* WORK REQUEST:
Every line containing the string "keys" should be returned from the records.

Saved data entries
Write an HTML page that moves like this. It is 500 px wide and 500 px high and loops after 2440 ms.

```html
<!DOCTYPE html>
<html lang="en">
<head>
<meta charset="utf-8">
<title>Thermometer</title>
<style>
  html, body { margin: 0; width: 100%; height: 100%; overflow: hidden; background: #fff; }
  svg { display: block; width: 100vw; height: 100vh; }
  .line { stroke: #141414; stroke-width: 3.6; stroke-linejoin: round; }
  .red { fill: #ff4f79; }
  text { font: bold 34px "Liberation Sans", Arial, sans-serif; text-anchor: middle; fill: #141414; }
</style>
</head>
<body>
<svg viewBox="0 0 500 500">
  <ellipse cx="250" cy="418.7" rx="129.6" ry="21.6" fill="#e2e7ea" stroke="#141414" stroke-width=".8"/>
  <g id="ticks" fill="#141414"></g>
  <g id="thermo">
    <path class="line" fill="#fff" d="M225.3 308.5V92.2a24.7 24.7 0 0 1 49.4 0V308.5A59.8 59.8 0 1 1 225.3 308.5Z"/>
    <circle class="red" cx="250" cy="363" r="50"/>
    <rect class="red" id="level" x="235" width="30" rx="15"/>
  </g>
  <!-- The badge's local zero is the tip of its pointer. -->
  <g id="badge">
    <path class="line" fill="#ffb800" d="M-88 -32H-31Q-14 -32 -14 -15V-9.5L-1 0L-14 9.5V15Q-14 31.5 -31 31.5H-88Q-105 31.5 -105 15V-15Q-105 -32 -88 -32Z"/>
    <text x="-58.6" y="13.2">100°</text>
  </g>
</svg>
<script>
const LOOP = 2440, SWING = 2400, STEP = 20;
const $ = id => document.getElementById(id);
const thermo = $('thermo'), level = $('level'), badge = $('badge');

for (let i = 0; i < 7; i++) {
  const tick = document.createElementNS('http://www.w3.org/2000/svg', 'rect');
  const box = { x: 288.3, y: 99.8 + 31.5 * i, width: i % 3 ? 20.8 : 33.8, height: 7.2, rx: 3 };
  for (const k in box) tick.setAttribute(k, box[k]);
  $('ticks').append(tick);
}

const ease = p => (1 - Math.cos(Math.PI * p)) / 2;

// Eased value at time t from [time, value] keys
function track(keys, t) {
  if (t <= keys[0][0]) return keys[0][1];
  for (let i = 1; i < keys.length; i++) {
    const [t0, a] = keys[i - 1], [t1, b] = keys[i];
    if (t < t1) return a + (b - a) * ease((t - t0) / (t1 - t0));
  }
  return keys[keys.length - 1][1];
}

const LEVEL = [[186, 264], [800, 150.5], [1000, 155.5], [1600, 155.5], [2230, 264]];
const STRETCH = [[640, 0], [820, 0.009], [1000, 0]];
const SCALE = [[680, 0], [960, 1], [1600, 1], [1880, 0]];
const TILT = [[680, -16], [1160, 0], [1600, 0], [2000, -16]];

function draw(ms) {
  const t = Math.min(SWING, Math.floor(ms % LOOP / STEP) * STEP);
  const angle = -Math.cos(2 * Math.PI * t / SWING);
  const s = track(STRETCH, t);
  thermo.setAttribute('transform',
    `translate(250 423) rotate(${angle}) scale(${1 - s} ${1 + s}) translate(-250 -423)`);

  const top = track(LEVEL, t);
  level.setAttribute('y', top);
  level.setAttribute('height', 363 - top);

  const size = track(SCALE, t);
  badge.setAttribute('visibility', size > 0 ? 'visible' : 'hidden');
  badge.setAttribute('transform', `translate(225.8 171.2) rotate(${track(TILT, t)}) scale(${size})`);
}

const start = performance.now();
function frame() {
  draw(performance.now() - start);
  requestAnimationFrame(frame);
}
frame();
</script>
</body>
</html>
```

* TASK RESULT:
// Eased value at time t from [time, value] keys
function track(keys, t) {
  if (t <= keys[0][0]) return keys[0][1];
  for (let i = 1; i < keys.length; i++) {
    const [t0, a] = keys[i - 1], [t1, b] = keys[i];
  return keys[keys.length - 1][1];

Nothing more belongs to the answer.